## TASK GOAL
Gather every line below where "function" appears.

## DATASET EXTRACT
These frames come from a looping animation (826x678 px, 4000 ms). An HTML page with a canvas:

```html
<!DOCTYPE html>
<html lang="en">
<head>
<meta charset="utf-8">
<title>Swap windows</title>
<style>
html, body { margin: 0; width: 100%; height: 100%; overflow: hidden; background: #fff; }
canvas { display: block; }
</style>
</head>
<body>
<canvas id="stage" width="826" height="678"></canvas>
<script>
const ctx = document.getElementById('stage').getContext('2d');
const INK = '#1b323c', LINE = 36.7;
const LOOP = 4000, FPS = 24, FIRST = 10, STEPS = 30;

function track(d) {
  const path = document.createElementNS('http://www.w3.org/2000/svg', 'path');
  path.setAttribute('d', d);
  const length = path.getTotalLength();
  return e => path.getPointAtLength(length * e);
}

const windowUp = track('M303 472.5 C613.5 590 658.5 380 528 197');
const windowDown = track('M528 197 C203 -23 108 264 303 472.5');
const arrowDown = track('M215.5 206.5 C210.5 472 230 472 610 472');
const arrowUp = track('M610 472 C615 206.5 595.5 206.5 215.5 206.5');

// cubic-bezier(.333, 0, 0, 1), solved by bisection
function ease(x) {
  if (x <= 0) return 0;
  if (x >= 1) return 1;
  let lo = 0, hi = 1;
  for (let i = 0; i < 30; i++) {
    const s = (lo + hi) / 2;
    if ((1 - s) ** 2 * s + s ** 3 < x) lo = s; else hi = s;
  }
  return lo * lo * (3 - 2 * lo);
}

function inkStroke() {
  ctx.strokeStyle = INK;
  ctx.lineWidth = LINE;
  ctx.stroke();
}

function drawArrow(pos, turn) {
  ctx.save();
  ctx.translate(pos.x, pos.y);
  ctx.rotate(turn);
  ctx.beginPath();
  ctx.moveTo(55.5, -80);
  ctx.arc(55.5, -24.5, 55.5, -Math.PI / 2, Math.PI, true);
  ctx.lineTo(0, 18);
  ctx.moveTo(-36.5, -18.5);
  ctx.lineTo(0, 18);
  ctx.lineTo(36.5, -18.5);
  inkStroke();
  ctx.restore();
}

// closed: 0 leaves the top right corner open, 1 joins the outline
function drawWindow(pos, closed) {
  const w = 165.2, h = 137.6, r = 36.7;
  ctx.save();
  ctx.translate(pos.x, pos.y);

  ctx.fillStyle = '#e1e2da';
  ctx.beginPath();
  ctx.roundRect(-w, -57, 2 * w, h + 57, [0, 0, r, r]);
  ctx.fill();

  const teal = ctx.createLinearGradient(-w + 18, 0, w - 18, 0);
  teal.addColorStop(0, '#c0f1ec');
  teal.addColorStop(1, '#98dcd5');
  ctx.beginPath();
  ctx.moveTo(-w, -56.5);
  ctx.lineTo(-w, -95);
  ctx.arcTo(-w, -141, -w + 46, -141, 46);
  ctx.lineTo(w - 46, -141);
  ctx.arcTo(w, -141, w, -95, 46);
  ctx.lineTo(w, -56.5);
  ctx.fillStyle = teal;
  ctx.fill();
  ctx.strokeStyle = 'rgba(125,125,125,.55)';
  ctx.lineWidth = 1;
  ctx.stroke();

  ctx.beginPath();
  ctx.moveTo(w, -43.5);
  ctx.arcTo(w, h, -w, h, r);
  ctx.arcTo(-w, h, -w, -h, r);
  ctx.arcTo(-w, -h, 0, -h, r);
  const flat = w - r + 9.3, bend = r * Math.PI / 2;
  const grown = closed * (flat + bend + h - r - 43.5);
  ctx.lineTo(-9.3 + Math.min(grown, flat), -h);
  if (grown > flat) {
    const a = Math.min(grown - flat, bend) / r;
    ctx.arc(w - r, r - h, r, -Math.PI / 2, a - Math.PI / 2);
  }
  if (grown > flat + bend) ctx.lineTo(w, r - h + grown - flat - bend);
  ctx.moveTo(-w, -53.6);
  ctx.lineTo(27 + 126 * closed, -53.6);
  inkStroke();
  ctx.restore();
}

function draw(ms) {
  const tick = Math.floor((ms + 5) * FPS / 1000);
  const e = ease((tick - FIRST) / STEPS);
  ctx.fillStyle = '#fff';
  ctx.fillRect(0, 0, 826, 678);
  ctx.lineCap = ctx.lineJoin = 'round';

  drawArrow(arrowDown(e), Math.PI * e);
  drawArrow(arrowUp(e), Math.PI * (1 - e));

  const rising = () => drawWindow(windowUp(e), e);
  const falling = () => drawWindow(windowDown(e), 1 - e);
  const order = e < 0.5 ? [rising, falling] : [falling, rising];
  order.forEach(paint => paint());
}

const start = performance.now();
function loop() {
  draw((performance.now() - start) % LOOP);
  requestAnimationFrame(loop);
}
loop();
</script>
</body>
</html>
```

## YOUR RESPONSE
function track(d) {
function ease(x) {
function inkStroke() {
function drawArrow(pos, turn) {
function drawWindow(pos, closed) {
function draw(ms) {
function loop() {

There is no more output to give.